Start of RECORDS FOR THIS EXERCISE
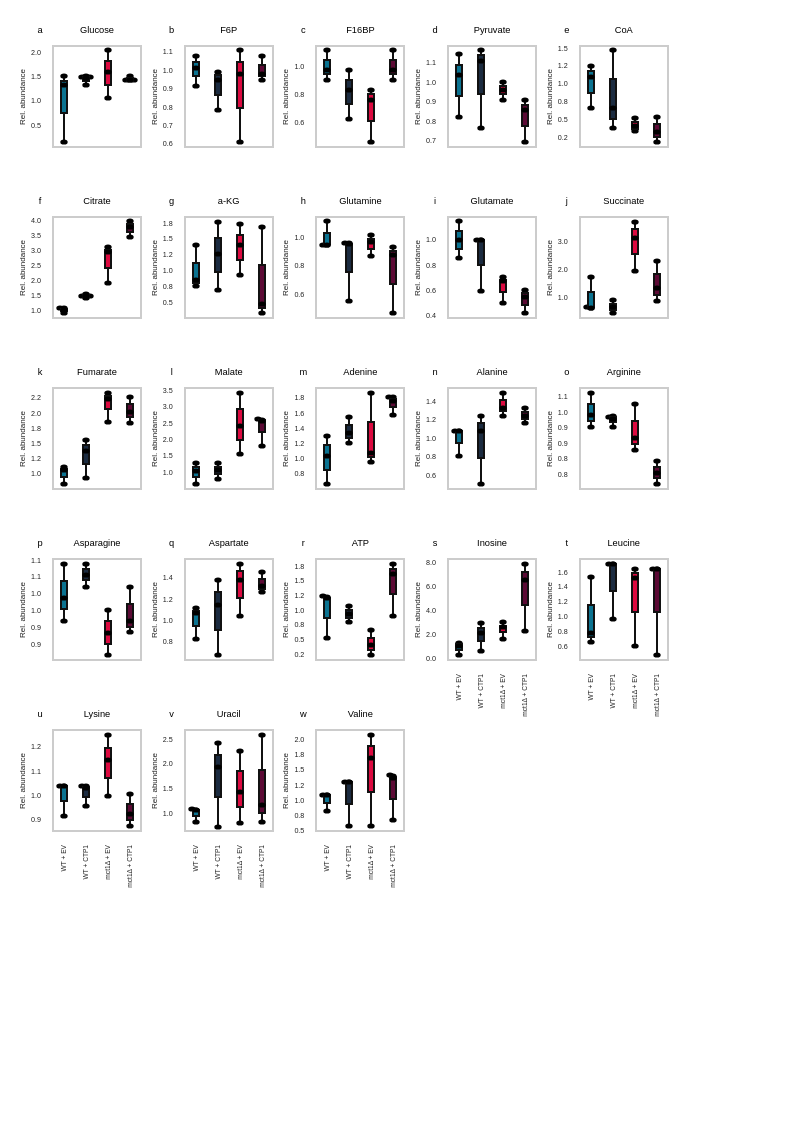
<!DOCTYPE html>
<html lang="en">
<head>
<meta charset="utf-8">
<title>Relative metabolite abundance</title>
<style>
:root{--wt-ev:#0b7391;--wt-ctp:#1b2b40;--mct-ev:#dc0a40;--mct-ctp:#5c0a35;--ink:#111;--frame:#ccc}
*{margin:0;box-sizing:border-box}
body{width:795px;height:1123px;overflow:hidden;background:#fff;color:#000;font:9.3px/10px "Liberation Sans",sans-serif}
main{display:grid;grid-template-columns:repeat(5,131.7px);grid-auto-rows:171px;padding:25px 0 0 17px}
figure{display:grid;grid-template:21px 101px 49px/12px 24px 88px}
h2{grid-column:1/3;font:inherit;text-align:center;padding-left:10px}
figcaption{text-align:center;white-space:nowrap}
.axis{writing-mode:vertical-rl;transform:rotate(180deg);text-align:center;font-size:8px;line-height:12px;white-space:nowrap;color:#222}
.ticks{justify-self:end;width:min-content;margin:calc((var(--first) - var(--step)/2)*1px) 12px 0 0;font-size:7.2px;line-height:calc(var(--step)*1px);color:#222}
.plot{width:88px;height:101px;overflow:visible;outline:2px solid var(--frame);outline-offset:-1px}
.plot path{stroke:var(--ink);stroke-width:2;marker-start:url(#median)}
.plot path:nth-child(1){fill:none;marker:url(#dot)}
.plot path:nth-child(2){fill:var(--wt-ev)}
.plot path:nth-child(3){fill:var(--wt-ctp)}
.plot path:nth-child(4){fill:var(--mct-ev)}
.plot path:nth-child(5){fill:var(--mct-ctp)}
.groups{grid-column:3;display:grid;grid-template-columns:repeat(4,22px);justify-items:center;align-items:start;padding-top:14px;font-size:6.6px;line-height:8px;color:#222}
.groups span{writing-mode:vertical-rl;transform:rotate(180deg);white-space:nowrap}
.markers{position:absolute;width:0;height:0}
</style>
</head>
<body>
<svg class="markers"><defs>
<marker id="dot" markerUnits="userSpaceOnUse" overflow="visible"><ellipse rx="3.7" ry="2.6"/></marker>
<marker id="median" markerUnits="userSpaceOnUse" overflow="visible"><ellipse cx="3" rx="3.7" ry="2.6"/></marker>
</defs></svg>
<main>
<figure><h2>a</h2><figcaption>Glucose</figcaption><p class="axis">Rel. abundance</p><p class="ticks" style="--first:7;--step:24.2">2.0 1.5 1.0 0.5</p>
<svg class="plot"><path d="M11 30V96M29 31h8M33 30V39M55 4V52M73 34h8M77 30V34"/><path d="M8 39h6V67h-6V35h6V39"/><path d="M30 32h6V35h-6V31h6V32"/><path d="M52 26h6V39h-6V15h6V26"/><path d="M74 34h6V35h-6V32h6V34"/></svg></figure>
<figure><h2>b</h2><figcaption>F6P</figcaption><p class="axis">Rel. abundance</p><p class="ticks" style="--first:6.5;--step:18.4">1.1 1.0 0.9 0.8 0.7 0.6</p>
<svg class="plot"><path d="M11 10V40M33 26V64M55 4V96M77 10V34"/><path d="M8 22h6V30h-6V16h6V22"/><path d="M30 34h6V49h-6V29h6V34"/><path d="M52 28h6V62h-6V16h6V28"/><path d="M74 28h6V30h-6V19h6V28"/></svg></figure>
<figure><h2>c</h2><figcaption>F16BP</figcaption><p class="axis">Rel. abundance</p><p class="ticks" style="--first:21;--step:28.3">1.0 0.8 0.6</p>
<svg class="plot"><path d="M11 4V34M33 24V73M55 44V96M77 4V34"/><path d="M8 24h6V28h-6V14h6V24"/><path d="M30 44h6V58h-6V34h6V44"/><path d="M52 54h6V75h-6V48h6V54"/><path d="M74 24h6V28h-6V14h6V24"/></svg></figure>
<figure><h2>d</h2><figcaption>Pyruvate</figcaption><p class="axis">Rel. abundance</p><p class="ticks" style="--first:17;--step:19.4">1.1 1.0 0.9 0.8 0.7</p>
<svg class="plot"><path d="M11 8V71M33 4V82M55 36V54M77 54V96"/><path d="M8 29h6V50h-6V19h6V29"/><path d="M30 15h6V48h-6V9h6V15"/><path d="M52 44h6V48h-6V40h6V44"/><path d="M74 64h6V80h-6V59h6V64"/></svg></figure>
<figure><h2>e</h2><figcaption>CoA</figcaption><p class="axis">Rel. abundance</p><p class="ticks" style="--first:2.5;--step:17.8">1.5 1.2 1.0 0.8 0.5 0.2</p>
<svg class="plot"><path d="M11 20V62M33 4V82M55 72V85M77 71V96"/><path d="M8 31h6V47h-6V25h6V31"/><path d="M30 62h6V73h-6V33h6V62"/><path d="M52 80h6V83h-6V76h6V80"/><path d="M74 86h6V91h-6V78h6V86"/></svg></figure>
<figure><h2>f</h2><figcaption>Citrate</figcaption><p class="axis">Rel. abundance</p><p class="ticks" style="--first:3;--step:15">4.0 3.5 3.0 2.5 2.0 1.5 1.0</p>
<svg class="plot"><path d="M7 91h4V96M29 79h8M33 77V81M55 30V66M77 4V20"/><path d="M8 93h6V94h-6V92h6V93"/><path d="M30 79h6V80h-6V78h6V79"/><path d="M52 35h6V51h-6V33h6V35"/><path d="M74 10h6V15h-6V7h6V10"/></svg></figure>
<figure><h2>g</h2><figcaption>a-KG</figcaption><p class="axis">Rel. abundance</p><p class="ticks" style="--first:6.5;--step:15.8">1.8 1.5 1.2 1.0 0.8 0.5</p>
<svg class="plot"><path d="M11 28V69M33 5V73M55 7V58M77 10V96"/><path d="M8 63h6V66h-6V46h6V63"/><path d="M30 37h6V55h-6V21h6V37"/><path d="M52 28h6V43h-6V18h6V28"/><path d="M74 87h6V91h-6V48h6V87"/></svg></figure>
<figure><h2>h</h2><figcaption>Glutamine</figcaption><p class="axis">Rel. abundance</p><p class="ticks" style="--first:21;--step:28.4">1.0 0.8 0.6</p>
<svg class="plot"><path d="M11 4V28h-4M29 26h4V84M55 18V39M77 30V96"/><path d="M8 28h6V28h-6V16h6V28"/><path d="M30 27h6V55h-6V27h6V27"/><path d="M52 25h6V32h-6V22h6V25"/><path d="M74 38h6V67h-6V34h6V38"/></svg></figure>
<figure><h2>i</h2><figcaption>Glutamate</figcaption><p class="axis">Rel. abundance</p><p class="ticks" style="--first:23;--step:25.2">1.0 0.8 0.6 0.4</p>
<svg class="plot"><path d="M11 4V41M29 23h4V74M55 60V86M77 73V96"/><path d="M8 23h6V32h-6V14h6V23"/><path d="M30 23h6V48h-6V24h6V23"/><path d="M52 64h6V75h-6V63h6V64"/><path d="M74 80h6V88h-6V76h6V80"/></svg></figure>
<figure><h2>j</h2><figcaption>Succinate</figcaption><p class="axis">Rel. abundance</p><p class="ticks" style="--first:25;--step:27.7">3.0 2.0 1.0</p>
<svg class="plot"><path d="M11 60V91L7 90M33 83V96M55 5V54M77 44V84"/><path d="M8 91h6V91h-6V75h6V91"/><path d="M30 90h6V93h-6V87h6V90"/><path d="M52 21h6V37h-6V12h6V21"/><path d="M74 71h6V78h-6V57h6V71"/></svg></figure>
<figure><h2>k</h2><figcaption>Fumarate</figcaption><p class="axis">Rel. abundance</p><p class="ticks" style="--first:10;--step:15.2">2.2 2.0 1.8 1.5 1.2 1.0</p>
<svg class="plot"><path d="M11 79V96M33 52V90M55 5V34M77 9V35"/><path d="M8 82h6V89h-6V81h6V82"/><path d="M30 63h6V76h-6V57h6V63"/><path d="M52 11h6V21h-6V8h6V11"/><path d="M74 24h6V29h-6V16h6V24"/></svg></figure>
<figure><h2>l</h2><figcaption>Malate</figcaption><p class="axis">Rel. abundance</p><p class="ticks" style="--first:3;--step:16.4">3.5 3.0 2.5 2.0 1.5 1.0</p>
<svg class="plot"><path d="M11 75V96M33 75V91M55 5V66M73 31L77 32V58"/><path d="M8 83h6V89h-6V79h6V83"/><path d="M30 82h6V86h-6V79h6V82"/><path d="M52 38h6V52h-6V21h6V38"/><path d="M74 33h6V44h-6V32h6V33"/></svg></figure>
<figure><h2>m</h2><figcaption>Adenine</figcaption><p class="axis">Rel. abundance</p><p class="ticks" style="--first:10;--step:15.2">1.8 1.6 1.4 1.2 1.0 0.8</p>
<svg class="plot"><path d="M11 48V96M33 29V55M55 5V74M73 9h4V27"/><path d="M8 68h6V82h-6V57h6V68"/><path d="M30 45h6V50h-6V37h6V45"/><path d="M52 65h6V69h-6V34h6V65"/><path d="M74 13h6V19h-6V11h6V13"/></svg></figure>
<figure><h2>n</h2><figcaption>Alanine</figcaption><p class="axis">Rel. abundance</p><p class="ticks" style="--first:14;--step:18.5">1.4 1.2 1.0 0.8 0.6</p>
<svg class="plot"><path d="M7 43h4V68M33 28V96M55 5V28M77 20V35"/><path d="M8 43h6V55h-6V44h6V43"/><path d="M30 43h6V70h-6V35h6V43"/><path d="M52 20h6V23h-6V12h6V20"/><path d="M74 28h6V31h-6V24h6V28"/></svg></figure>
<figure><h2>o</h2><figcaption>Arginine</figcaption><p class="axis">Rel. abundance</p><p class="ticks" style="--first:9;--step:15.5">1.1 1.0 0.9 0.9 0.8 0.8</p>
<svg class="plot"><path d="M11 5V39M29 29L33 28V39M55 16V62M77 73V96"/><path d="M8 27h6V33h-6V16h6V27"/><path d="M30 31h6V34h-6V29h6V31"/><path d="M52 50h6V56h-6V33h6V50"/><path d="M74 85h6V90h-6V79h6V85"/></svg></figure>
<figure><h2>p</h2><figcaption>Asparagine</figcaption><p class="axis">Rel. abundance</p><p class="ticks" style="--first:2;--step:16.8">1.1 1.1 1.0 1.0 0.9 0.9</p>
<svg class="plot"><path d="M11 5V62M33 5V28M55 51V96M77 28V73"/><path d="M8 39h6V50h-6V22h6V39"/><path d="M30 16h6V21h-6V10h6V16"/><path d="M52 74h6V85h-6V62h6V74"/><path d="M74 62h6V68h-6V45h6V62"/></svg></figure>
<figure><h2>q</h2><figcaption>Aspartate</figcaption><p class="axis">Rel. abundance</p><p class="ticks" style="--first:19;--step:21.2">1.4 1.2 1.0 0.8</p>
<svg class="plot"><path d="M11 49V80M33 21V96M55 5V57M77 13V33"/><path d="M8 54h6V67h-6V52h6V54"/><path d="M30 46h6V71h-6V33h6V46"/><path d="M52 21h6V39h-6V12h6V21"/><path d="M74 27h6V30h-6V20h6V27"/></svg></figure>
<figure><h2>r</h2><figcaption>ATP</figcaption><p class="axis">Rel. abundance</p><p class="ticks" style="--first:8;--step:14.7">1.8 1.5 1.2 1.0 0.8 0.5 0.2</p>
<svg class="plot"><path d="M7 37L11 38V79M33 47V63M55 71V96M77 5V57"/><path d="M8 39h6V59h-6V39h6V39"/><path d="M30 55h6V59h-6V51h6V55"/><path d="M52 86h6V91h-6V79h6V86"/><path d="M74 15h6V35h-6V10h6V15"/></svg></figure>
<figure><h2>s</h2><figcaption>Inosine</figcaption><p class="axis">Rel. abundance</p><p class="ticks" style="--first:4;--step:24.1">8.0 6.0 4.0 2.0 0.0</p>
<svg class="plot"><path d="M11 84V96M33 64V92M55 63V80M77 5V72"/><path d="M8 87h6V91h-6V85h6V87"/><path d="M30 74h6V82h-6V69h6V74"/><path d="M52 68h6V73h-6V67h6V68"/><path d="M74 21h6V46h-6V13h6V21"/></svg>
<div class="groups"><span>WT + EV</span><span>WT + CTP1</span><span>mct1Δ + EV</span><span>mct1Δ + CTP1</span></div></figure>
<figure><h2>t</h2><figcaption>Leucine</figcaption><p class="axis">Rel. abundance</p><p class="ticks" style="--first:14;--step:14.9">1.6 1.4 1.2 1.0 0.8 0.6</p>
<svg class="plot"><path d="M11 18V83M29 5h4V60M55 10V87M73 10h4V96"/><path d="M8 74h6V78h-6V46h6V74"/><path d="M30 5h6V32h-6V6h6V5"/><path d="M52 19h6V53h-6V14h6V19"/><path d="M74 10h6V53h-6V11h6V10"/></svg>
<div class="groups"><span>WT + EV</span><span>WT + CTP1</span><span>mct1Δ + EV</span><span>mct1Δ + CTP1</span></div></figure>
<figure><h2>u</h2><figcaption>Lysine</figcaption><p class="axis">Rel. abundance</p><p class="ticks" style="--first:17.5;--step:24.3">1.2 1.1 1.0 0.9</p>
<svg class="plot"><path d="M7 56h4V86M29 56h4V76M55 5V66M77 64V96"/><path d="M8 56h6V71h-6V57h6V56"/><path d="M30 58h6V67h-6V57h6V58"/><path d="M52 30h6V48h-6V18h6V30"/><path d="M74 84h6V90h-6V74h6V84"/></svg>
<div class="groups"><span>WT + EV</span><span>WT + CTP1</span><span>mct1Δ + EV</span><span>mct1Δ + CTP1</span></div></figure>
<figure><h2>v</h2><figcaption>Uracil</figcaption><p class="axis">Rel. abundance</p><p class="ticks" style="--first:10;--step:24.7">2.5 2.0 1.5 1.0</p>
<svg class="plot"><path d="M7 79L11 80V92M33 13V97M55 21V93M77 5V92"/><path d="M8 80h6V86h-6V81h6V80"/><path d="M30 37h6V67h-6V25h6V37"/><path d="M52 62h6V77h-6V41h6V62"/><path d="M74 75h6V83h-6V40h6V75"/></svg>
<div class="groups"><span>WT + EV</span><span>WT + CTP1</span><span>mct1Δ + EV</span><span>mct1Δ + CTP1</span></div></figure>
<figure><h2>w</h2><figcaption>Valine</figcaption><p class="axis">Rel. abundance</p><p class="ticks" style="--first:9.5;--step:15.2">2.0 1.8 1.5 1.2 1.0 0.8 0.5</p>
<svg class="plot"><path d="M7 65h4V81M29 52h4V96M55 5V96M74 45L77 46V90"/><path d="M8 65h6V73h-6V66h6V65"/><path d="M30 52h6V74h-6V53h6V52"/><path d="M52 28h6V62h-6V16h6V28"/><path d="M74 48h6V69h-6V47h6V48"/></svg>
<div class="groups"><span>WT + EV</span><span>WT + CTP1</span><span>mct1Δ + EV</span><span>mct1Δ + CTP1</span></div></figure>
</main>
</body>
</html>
End of RECORDS FOR THIS EXERCISE
BRIEF: The expected answer is a copy of each line in the records that holds the word "overflow".

OUTPUT FOR THIS TASK:
body{width:795px;height:1123px;overflow:hidden;background:#fff;color:#000;font:9.3px/10px "Liberation Sans",sans-serif}
.plot{width:88px;height:101px;overflow:visible;outline:2px solid var(--frame);outline-offset:-1px}
<marker id="dot" markerUnits="userSpaceOnUse" overflow="visible"><ellipse rx="3.7" ry="2.6"/></marker>
<marker id="median" markerUnits="userSpaceOnUse" overflow="visible"><ellipse cx="3" rx="3.7" ry="2.6"/></marker>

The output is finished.